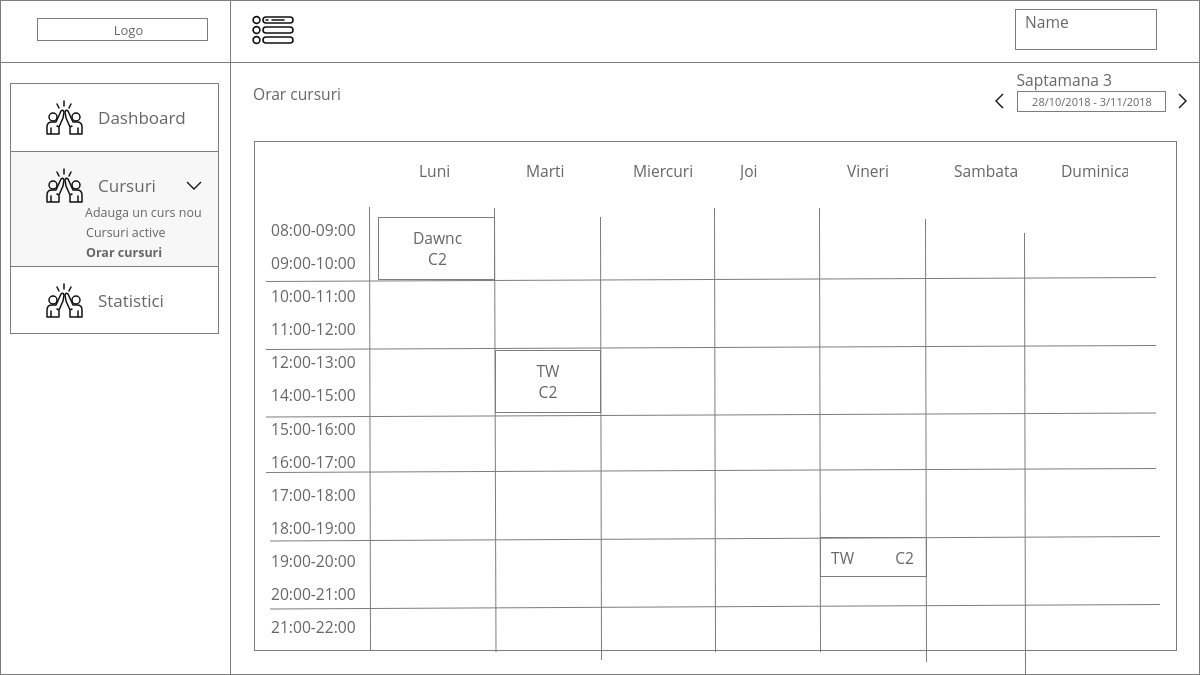
<!DOCTYPE html>
<html lang="ro">
<head>
<meta charset="utf-8">
<title>Orar cursuri</title>
<style>
:root { --line: #7d7d7d; --text: #666; --ink: #111; --paper: #fff; --active: #f7f7f7; }
* { box-sizing: border-box; margin: 0; padding: 0; }
html, body { width: 1200px; height: 675px; overflow: hidden; background: var(--paper); }
body { font: 15.6px/20px "Open Sans", "Noto Sans", sans-serif; color: var(--text); }
a { color: inherit; text-decoration: none; }
ul, ol { list-style: none; }
svg { display: block; fill: none; }
h1 { font-size: inherit; font-weight: 400; }
.app { position: relative; display: grid; grid-template: 62px 613px / 230px 970px; width: 1200px; height: 675px; border: 1px solid var(--line); }
.brand { border: solid var(--line); border-width: 0 1px 1px 0; margin: -1px 0 0 -1px; padding: 18px 0 0 37px; }
.logo { width: 171px; height: 23px; border: 1px solid var(--line); font-size: 13px; line-height: 23px; text-align: center; padding-left: 12px; }
.topbar { display: flex; justify-content: space-between; margin: -1px 0 0 -1px; padding: 9px 44px 0 22px; border-bottom: 1px solid var(--line); }
.menu-icon { margin-top: 6px; }
.user { width: 142px; height: 41px; border: 1px solid var(--line); padding: 2px 9px; }
.sidebar { margin: -1px 0 0 -1px; border-right: 1px solid var(--line); padding: 21px 10px 0; height: 613px; }
.nav { width: 209px; border: 1px solid var(--line); }
.nav > li { height: 67px; padding-top: 16px; }
.nav > li + li { border-top: 1px solid var(--line); }
.nav > .open { height: 115px; background: var(--active); }
.nav > li:last-child { height: 67px; }
.entry { display: flex; align-items: center; height: 36px; padding-left: 35px; font-size: 17px; }
.entry span { margin-left: 14px; }
.chevron { margin-left: 30px; }
.sub { padding: 0 0 0 75px; margin-top: -1px; font-size: 12.5px; }
.sub .first { margin-left: -1px; }
.sub li { height: 20px; white-space: nowrap; }
.sub .current { font-weight: 700; }
.page { margin: -1px 0 0 -1px; padding: 0 24px 0 23px; }
.heading { display: flex; justify-content: space-between; height: 79px; margin-right: -10px; }
.heading h1 { padding-top: 22px; }
.week { display: grid; grid-template-columns: 9px 149px 9px; column-gap: 12.5px; grid-template-rows: 23px 20px; padding-top: 6px; align-items: center; }
.week p { grid-column: 2 / 4; }
.range { height: 21px; border: 1px solid var(--line); font-size: 11px; line-height: 20px; text-align: center; padding-left: 2px; }
.schedule { width: 923px; height: 510px; margin-left: 1px; border: 1px solid var(--line); padding: 19px 0 0 16px; }
.days { display: grid; grid-template-columns: repeat(7, 107px); margin-left: 148px; height: 53px; }
.days li { white-space: nowrap; overflow: hidden; }
.days li:last-child { width: 67px; }
.hours { display: grid; grid-auto-rows: 33.1px; line-height: 33.1px; white-space: nowrap; }
.lines { position: absolute; left: -1px; top: -1px; stroke: var(--line); pointer-events: none; }
.lesson { position: absolute; display: flex; flex-direction: column; align-items: center; justify-content: center; border: 1px solid var(--line); line-height: 21px; }
.dawnc { left: 377px; top: 216px; width: 117px; height: 63px; padding-left: 2px; }
.tw-tuesday { left: 494px; top: 349px; width: 106px; height: 63px; }
.tw-friday { left: 819px; top: 536px; width: 107px; height: 40px; flex-direction: row; justify-content: space-between; padding: 3px 12px 0 10px; }
</style>
</head>
<body>
<svg width="0" height="0" style="position:absolute" aria-hidden="true">
  <defs>
    <g id="high-five" stroke="#111" stroke-width="1.5" stroke-linecap="round" stroke-linejoin="round">
      <path d="M18 1v5M11 4l2 4M25 4l-2 4"/>
      <g id="friend">
        <circle cx="7" cy="17" r="4"/>
        <path d="M1 34V27Q1 22 6 22H10L15 11Q17 9 18 12L17 18L13 27V34ZM5 28V34M11 26L13 27"/>
      </g>
      <use href="#friend" transform="translate(37 0) scale(-1 1)"/>
    </g>
  </defs>
</svg>
<div class="app">
  <div class="brand"><div class="logo">Logo</div></div>
  <header class="topbar">
    <svg class="menu-icon" width="42" height="30" stroke="#111" stroke-width="1.6" role="img" aria-label="Meniu">
      <defs><g id="menu-row"><circle cx="4.5" cy="5" r="3.4"/><rect x="11" y="2" width="30" height="6" rx="3"/></g></defs>
      <use href="#menu-row"/><use href="#menu-row" y="10"/><use href="#menu-row" y="20"/>
      <path d="M14 5h2M20 5h12" stroke-linecap="round"/>
    </svg>
    <div class="user">Name</div>
  </header>
  <aside class="sidebar">
    <ul class="nav">
      <li><a class="entry" href="#"><svg width="38" height="36"><use href="#high-five"/></svg><span>Dashboard</span></a></li>
      <li class="open">
        <a class="entry" href="#"><svg width="38" height="36"><use href="#high-five"/></svg><span>Cursuri</span>
          <svg class="chevron" width="16" height="10" stroke="#111" stroke-width="1.3"><path d="M1 1L8 8L15 1"/></svg></a>
        <ul class="sub">
          <li class="first"><a href="#">Adauga un curs nou</a></li>
          <li><a href="#">Cursuri active</a></li>
          <li class="current"><a href="#">Orar cursuri</a></li>
        </ul>
      </li>
      <li><a class="entry" href="#"><svg width="38" height="36"><use href="#high-five"/></svg><span>Statistici</span></a></li>
    </ul>
  </aside>
  <main class="page">
    <div class="heading">
      <h1>Orar cursuri</h1>
      <div class="week">
        <p>Saptamana 3</p>
        <svg style="grid-column:1" width="9" height="16" stroke="#111" stroke-width="1.4"><path d="M8 1L1 8L8 15"/></svg>
        <div class="range">28/10/2018 - 3/11/2018</div>
        <svg width="9" height="16" stroke="#111" stroke-width="1.4"><path d="M1 1L8 8L1 15"/></svg>
      </div>
    </div>
    <section class="schedule">
      <ul class="days"><li>Luni</li><li>Marti</li><li>Miercuri</li><li>Joi</li><li>Vineri</li><li>Sambata</li><li>Duminica</li></ul>
      <ol class="hours">
        <li>08:00-09:00</li><li>09:00-10:00</li><li>10:00-11:00</li><li>11:00-12:00</li><li>12:00-13:00</li><li>14:00-15:00</li><li>15:00-16:00</li><li>16:00-17:00</li><li>17:00-18:00</li><li>18:00-19:00</li><li>19:00-20:00</li><li>20:00-21:00</li><li>21:00-22:00</li>
      </ol>
    </section>
  </main>
  <svg class="lines" width="1200" height="675" aria-hidden="true">
    <g class="day-lines">
      <path d="M369.5 207L370.5 650M494.5 208L496 652M600.5 217L601.5 660M714.5 208L715.5 652M819.5 208L820.5 652M925.5 219L926.5 662M1024.5 233L1025.5 675"/>
    </g>
    <g class="hour-lines">
      <path d="M266 281.5L1156 277.5M266 349.5L1156 345.5M266 417L1156 413M266 472.5L1156 468.5M270 541L1160 536.5M270 609L1160 604.5"/>
    </g>
  </svg>
  <article class="lesson dawnc"><span>Dawnc</span><span>C2</span></article>
  <article class="lesson tw-tuesday"><span>TW</span><span>C2</span></article>
  <article class="lesson tw-friday"><span>TW</span><span>C2</span></article>
</div>
</body>
</html>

──────

• _Exercise directions_
Every line above is to be reproduced verbatim, and the pictures are to be omitted.

• _Exercise response_
<!DOCTYPE html>
<html lang="ro">
<head>
<meta charset="utf-8">
<title>Orar cursuri</title>
<style>
:root { --line: #7d7d7d; --text: #666; --ink: #111; --paper: #fff; --active: #f7f7f7; }
* { box-sizing: border-box; margin: 0; padding: 0; }
html, body { width: 1200px; height: 675px; overflow: hidden; background: var(--paper); }
body { font: 15.6px/20px "Open Sans", "Noto Sans", sans-serif; color: var(--text); }
a { color: inherit; text-decoration: none; }
ul, ol { list-style: none; }
svg { display: block; fill: none; }
h1 { font-size: inherit; font-weight: 400; }
.app { position: relative; display: grid; grid-template: 62px 613px / 230px 970px; width: 1200px; height: 675px; border: 1px solid var(--line); }
.brand { border: solid var(--line); border-width: 0 1px 1px 0; margin: -1px 0 0 -1px; padding: 18px 0 0 37px; }
.logo { width: 171px; height: 23px; border: 1px solid var(--line); font-size: 13px; line-height: 23px; text-align: center; padding-left: 12px; }
.topbar { display: flex; justify-content: space-between; margin: -1px 0 0 -1px; padding: 9px 44px 0 22px; border-bottom: 1px solid var(--line); }
.menu-icon { margin-top: 6px; }
.user { width: 142px; height: 41px; border: 1px solid var(--line); padding: 2px 9px; }
.sidebar { margin: -1px 0 0 -1px; border-right: 1px solid var(--line); padding: 21px 10px 0; height: 613px; }
.nav { width: 209px; border: 1px solid var(--line); }
.nav > li { height: 67px; padding-top: 16px; }
.nav > li + li { border-top: 1px solid var(--line); }
.nav > .open { height: 115px; background: var(--active); }
.nav > li:last-child { height: 67px; }
.entry { display: flex; align-items: center; height: 36px; padding-left: 35px; font-size: 17px; }
.entry span { margin-left: 14px; }
.chevron { margin-left: 30px; }
.sub { padding: 0 0 0 75px; margin-top: -1px; font-size: 12.5px; }
.sub .first { margin-left: -1px; }
.sub li { height: 20px; white-space: nowrap; }
.sub .current { font-weight: 700; }
.page { margin: -1px 0 0 -1px; padding: 0 24px 0 23px; }
.heading { display: flex; justify-content: space-between; height: 79px; margin-right: -10px; }
.heading h1 { padding-top: 22px; }
.week { display: grid; grid-template-columns: 9px 149px 9px; column-gap: 12.5px; grid-template-rows: 23px 20px; padding-top: 6px; align-items: center; }
.week p { grid-column: 2 / 4; }
.range { height: 21px; border: 1px solid var(--line); font-size: 11px; line-height: 20px; text-align: center; padding-left: 2px; }
.schedule { width: 923px; height: 510px; margin-left: 1px; border: 1px solid var(--line); padding: 19px 0 0 16px; }
.days { display: grid; grid-template-columns: repeat(7, 107px); margin-left: 148px; height: 53px; }
.days li { white-space: nowrap; overflow: hidden; }
.days li:last-child { width: 67px; }
.hours { display: grid; grid-auto-rows: 33.1px; line-height: 33.1px; white-space: nowrap; }
.lines { position: absolute; left: -1px; top: -1px; stroke: var(--line); pointer-events: none; }
.lesson { position: absolute; display: flex; flex-direction: column; align-items: center; justify-content: center; border: 1px solid var(--line); line-height: 21px; }
.dawnc { left: 377px; top: 216px; width: 117px; height: 63px; padding-left: 2px; }
.tw-tuesday { left: 494px; top: 349px; width: 106px; height: 63px; }
.tw-friday { left: 819px; top: 536px; width: 107px; height: 40px; flex-direction: row; justify-content: space-between; padding: 3px 12px 0 10px; }
</style>
</head>
<body>
<svg width="0" height="0" style="position:absolute" aria-hidden="true">
  <defs>
    <g id="high-five" stroke="#111" stroke-width="1.5" stroke-linecap="round" stroke-linejoin="round">
      <path d="M18 1v5M11 4l2 4M25 4l-2 4"/>
      <g id="friend">
        <circle cx="7" cy="17" r="4"/>
        <path d="M1 34V27Q1 22 6 22H10L15 11Q17 9 18 12L17 18L13 27V34ZM5 28V34M11 26L13 27"/>
      </g>
      <use href="#friend" transform="translate(37 0) scale(-1 1)"/>
    </g>
  </defs>
</svg>
<div class="app">
  <div class="brand"><div class="logo">Logo</div></div>
  <header class="topbar">
    <svg class="menu-icon" width="42" height="30" stroke="#111" stroke-width="1.6" role="img" aria-label="Meniu">
      <defs><g id="menu-row"><circle cx="4.5" cy="5" r="3.4"/><rect x="11" y="2" width="30" height="6" rx="3"/></g></defs>
      <use href="#menu-row"/><use href="#menu-row" y="10"/><use href="#menu-row" y="20"/>
      <path d="M14 5h2M20 5h12" stroke-linecap="round"/>
    </svg>
    <div class="user">Name</div>
  </header>
  <aside class="sidebar">
    <ul class="nav">
      <li><a class="entry" href="#"><svg width="38" height="36"><use href="#high-five"/></svg><span>Dashboard</span></a></li>
      <li class="open">
        <a class="entry" href="#"><svg width="38" height="36"><use href="#high-five"/></svg><span>Cursuri</span>
          <svg class="chevron" width="16" height="10" stroke="#111" stroke-width="1.3"><path d="M1 1L8 8L15 1"/></svg></a>
        <ul class="sub">
          <li class="first"><a href="#">Adauga un curs nou</a></li>
          <li><a href="#">Cursuri active</a></li>
          <li class="current"><a href="#">Orar cursuri</a></li>
        </ul>
      </li>
      <li><a class="entry" href="#"><svg width="38" height="36"><use href="#high-five"/></svg><span>Statistici</span></a></li>
    </ul>
  </aside>
  <main class="page">
    <div class="heading">
      <h1>Orar cursuri</h1>
      <div class="week">
        <p>Saptamana 3</p>
        <svg style="grid-column:1" width="9" height="16" stroke="#111" stroke-width="1.4"><path d="M8 1L1 8L8 15"/></svg>
        <div class="range">28/10/2018 - 3/11/2018</div>
        <svg width="9" height="16" stroke="#111" stroke-width="1.4"><path d="M1 1L8 8L1 15"/></svg>
      </div>
    </div>
    <section class="schedule">
      <ul class="days"><li>Luni</li><li>Marti</li><li>Miercuri</li><li>Joi</li><li>Vineri</li><li>Sambata</li><li>Duminica</li></ul>
      <ol class="hours">
        <li>08:00-09:00</li><li>09:00-10:00</li><li>10:00-11:00</li><li>11:00-12:00</li><li>12:00-13:00</li><li>14:00-15:00</li><li>15:00-16:00</li><li>16:00-17:00</li><li>17:00-18:00</li><li>18:00-19:00</li><li>19:00-20:00</li><li>20:00-21:00</li><li>21:00-22:00</li>
      </ol>
    </section>
  </main>
  <svg class="lines" width="1200" height="675" aria-hidden="true">
    <g class="day-lines">
      <path d="M369.5 207L370.5 650M494.5 208L496 652M600.5 217L601.5 660M714.5 208L715.5 652M819.5 208L820.5 652M925.5 219L926.5 662M1024.5 233L1025.5 675"/>
    </g>
    <g class="hour-lines">
      <path d="M266 281.5L1156 277.5M266 349.5L1156 345.5M266 417L1156 413M266 472.5L1156 468.5M270 541L1160 536.5M270 609L1160 604.5"/>
    </g>
  </svg>
  <article class="lesson dawnc"><span>Dawnc</span><span>C2</span></article>
  <article class="lesson tw-tuesday"><span>TW</span><span>C2</span></article>
  <article class="lesson tw-friday"><span>TW</span><span>C2</span></article>
</div>
</body>
</html>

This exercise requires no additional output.